The teacher institutes will be led by regional facilitators, classroom teachers who receive in-depth training at the National REAL Teacher Institute in North Carolina, and who also use the curriculum in their own classrooms. The first facilitators, selected from a pool of applicants, will be trained this month. Applications will be accepted during the upcoming academic school year for participants in the first Missouri REAL Entrepreneurship Teacher Institute, planned for June 2009. In addition to offering the summer institutes, Southeast also will host regional meetings and conduct annual site visits to support teachers and students using the program.
The Missouri REAL Entrepreneurship curriculum will help students develop skills, expand their knowledge and create tangible products, Stapleton said.
“The curriculum includes nearly 200 group and individual activities, a business planning journal and an integrated technology component,” he said. “As a subject, entrepreneurship does not lend itself well to traditional teaching and learning methods. Student entrepreneurs are more interested in ‘getting down to business’ than in reading about it. The program is designed to be taught and learned through experiential methods, which successfully educate entrepreneurs because they promote ownership, self-direction and responsible decision-making – all qualities needed to develop an entrepreneurial mindset.”

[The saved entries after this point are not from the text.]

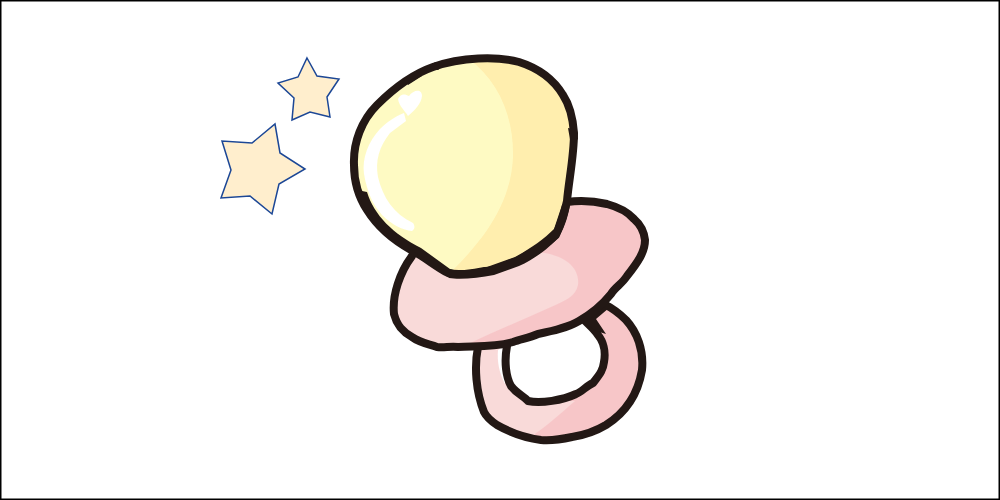
<!DOCTYPE html>
<html lang="en">
<head>
<meta charset="utf-8">
<title>Baby pacifier with stars</title>
<style>
:root {
  --paper: #fff;
  --frame: #000;
  --ink: #231815;
  --nipple: #fefac3;
  --nipple-shade: #ffeeae;
  --pink: #f7c6c8;
  --pink-light: #f9dad9;
  --star: #ffeecd;
  --star-line: #1c4796;
}
html, body { margin: 0; width: 1000px; height: 500px; overflow: hidden; background: var(--paper); }
svg { display: block; }
.frame { fill: none; stroke: var(--frame); stroke-width: 2; }
.outline { fill: none; stroke: var(--ink); stroke-width: 8; stroke-linejoin: round; stroke-linecap: round; }
.ink { fill: var(--ink); }
.star { fill: var(--star); stroke: var(--star-line); stroke-width: 1.5; }
.nipple { fill: var(--nipple); }
.nipple-shade { fill: var(--nipple-shade); }
.pink { fill: var(--pink); }
.pink-light { fill: var(--pink-light); }
.paper { fill: var(--paper); }
</style>
</head>
<body>
<svg width="1000" height="500" viewBox="0 0 1000 500" role="img" aria-label="A baby pacifier with two stars">
  <defs>
    <path id="nipple-shape" d="M433 67C461 57 497 56 519 62C538 68 554 80 563 95C571 107 573 120 574 133C574 156 569 179 567 201C564 215 560 226 556 235C545 245 532 253 517 261C505 265 494 271 485 271C472 274 456 275 448 273C436 267 425 257 411 250C393 240 377 226 367 210C358 196 354 180 354 165C353 142 362 120 377 105C394 88 413 74 433 67Z"/>
    <path id="shield-shape" d="M411 256C400 272 392 295 394 315C399 332 416 342 437 346C461 348 489 346 513 342C538 335 560 329 579 321C591 314 603 304 611 294C626 280 644 260 645 240C644 222 629 209 607 204C594 201 581 200 567 202L540 230L448 262Z"/>
    <path id="ring-shape" d="M478 346C474 367 476 392 484 412C493 427 517 437 541 440C566 440 588 435 606 425C625 413 638 394 642 370C643 350 637 332 626 320C619 313 612 308 604 304L586 319C594 326 601 336 604 350C606 364 602 375 593 384C577 396 557 401 538 402C527 401 517 395 511 387C505 376 503 361 506 345Z"/>
    <clipPath id="nipple-clip"><use href="#nipple-shape"/></clipPath>
    <clipPath id="shield-clip"><use href="#shield-shape"/></clipPath>
    <clipPath id="ring-clip"><use href="#ring-shape"/></clipPath>
  </defs>

  <rect class="frame" x="0.5" y="0.5" width="999" height="499"/>

  <g id="stars">
    <polygon class="star" points="307,58 317,76 339,79 327,97 330,117 310,112 292,120 294,98 278,83 298,77"/>
    <polygon class="star" points="275,124 280,153 305,169 279,184 272,214 250,196 221,198 231,170 222,141 252,143"/>
  </g>

  <g id="ring">
    <use href="#ring-shape" class="pink"/>
    <g clip-path="url(#ring-clip)">
      <path class="pink-light" d="M470 340H512L506 380L538 401L575 401C561 413 547 426 532 436L500 445L470 410Z"/>
      <path class="paper" d="M498 350L505 345L505 384C499 373 497 361 498 350Z"/>
    </g>
    <path class="outline" d="M478 347C474 367 476 392 484 412C487 418 491 421 497 425C511 433 526 438 541 440C553 441 563 439 572 437C585 435 596 431 606 425C625 413 638 394 642 370C644 350 637 332 626 320C619 313 612 308 604 304"/>
    <path class="outline" d="M507 346C504 362 506 377 511 386C517 394 524 396 528 401C541 404 563 400 576 394C582 392 586 386 593 383C599 375 603 371 604 362C606 351 603 341 598 335C594 329 589 325 584 320"/>
    <path class="ink" d="M580 320L608 302L609 308L596 319L606 334L596 331Z"/>
  </g>

  <g id="shield">
    <use href="#shield-shape" class="pink"/>
    <g clip-path="url(#shield-clip)">
      <path class="pink-light" d="M385 245H450L545 253C567 257 580 269 578 285C576 296 565 301 551 307C524 319 496 331 468 344L420 355L380 320Z"/>
    </g>
    <path class="outline" d="M412 256C400 272 392 295 394 314C397 326 403 332 412 337C420 343 429 344 437 347C444 348 450 346 458 347C478 346 497 347 513 342C521 339 529 338 538 334C553 331 567 328 579 321C591 314 603 304 611 294C615 287 622 284 627 276C638 262 645 252 645 240C644 231 641 225 634 219C627 211 618 207 607 204C594 201 581 200 567 202"/>
  </g>

  <g id="nipple">
    <use href="#nipple-shape" class="nipple"/>
    <g clip-path="url(#nipple-clip)">
      <path class="nipple-shade" d="M455 50C494 71 514 111 513 157C511 205 482 241 453 270L480 285L580 245V50Z"/>
      <path class="paper" d="M404 113C394 117 386 123 380 129C368 142 362 158 364 174C367 192 373 205 382 215C392 225 403 230 412 231C415 229 415 226 413 223C394 214 383 198 378 177C375 161 379 147 390 133L406 121Z"/>
      <path class="paper" d="M398 99C401 93 405 94 409 96C413 90 422 88 422 96C421 104 415 110 408 116C405 111 399 106 398 99Z"/>
    </g>
    <use href="#nipple-shape" class="outline"/>
    <path class="ink" d="M357 190C364 213 385 236 414 252L440 267L449 278C460 280 478 278 494 275L519 266C535 259 550 247 558 238C566 226 569 212 571 199L562 205L554 229C544 239 530 249 515 257L487 267C474 270 461 272 450 269L421 248C393 234 374 215 367 192Z"/>
    <path class="ink" d="M429 69L435 62L444 65L438 70ZM404 79L416 71L422 76L408 85ZM568 128L577 130L578 139L571 145Z"/>
  </g>
</svg>
</body>
</html>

The program also will link students and their communities by encouraging them to use their communities as “laboratories” in which to develop their skills and ideas, according to Stapleton. Students also will be offered opportunities to collaborate with other students, entrepreneurs and community leaders in southeast Missouri.
In addition to providing curriculum, support and training for teachers in the region, Southeast also will play an active role in the future development of the REAL program, Stapleton said.
“As a member organization of the national REAL group, we will participate in future curriculum development and program enhancements,” he said.
For more information on the Missouri REAL Entrepreneurship program, contact Stapleton in the Center for Entrepreneurial Studies at (573) 651-2010 or firstname.lastname@example.org.
About the Center for Entrepreneurial Studies
The Center for Entrepreneurial Studies directs a diverse number of entrepreneurship academic programs to business and non-business students across campus, including an undergraduate entrepreneurship minor that compliments any major, an entrepreneurship option within the business administration major and an option in entrepreneurship within the nationally acclaimed master of business administration degree. Center faculty recently created a new interdisciplinary course that is available to any student on campus. Missouri REAL Entrepreneurship is a strategic initiative to extend the Center’s reach to better serve elementary, secondary and postsecondary students in southeast Missouri. It expands on these existing programs, providing access to entrepreneurship education for any student at Southeast.
The Center also collaborates with the College of Education to provide secondary business and marketing teacher education. The program is one of two in Missouri that offers dual certification in business and marketing subjects and is one of the largest business teacher education programs in Missouri. Furthermore, the Center for Entrepreneurial Studies is identifying ways to connect with the University’s Innovation Center/Business Incubator to strengthen practical, experience-based activities for students interested in innovation, new venture creation.
The Center also provides access to several resources to support the entrepreneurial needs of students, entrepreneurs and organizations. Current initiatives include a campus-wide student organization; an international Start-Up Café, which is a physical and virtual space for students interested in entrepreneurship; and a campus-wide business plan competition.